Manchester ethnomusicology student launches first-ever study bringing together music and migration
• Ethnomusicology student Marion Smith teams up with award-winning Manchester charity Olympias Music Foundation to catalogue musical histories of migrants in Manchester
• Project aims to question the 'othering' of world music
• Concept of world music has been criticised for its 'ghettoisation' of most of the world's music
An ethnomusicologist from the University of Manchester has launched a study in an attempt to challenge the idea of ‘world music’.
Masters student Marion Smith teamed up with award-winning music charity Olympias Music Foundation to collect, catalogue and map the musical histories of migrant diaspora living in Manchester.
The project, titled Mapping Migrant Voices, is the first to bring together music and migration in Manchester.
Through informal interviews, Mapping Migrant Voices invites migrants to share their musical experiences, whether they are professional musicians, or just participate in music-making.
Mapping Migrant Voices aims to counter what Marion calls the ‘othering’ of world music.
“World music is really just a synonym for non-western or non-white music”, said Marion.
“Things are so homogenised.

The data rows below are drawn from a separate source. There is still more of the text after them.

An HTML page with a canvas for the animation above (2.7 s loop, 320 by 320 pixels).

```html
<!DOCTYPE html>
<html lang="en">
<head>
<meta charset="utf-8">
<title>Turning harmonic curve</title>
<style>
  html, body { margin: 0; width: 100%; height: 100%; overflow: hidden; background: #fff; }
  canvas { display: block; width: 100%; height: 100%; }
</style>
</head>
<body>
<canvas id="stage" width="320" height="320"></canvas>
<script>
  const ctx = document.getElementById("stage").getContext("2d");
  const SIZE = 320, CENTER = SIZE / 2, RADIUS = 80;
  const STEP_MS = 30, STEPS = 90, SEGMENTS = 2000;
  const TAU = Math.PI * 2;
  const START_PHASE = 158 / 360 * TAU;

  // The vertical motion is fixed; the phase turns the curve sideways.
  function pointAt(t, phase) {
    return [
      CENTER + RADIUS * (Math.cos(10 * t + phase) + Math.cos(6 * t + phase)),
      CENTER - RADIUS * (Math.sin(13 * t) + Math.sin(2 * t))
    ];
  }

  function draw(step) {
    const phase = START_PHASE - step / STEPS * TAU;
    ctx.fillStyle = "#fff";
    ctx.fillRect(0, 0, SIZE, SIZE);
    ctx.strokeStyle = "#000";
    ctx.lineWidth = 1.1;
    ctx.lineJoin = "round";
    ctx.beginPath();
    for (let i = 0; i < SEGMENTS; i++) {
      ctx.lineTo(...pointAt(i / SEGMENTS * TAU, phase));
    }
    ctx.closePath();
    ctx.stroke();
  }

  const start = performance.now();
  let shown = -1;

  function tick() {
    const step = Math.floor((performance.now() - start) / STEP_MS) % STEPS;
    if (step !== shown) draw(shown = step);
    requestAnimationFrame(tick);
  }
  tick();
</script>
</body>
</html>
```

So we wanted to provide specific examples of music from a variety of places and people.”
The concept of ‘world music’ has long been controversial.
In 1999, Talking Heads frontman David Byrne wrote in an op-ed for the New York Times “It groups everything and anything that isn’t ”us” into ”them”. It’s a none too subtle way of reasserting the hegemony of Western pop culture. It ghettoises most of the world’s music. A bold and audacious move, White man!”
But in recent years, critics of the term have become more vocal.
In 2019, the Guardian called the term ‘flawed and outdated’, and advocated for its retirement.
They also renamed their world album of the month ‘global album of the month‘.
And that same year, the World of Music, Arts and Dance Festival, or WOMAD, the formerly, self-identified ‘world music festival’, decided to start calling itself simply ‘the world’s festival’.
While this is just a first step, Marion hopes that projects like Mapping Migrant Voices will help bring a better understanding of the plurality of music genres that coexist right on our doorstep.
“Lumping it all together is ridiculous”, said Smith.
“There are so many different ethnicities and music traditions in Manchester.
“We hope that this project will provide a safe and inviting space for these individuals to share their music and histories.”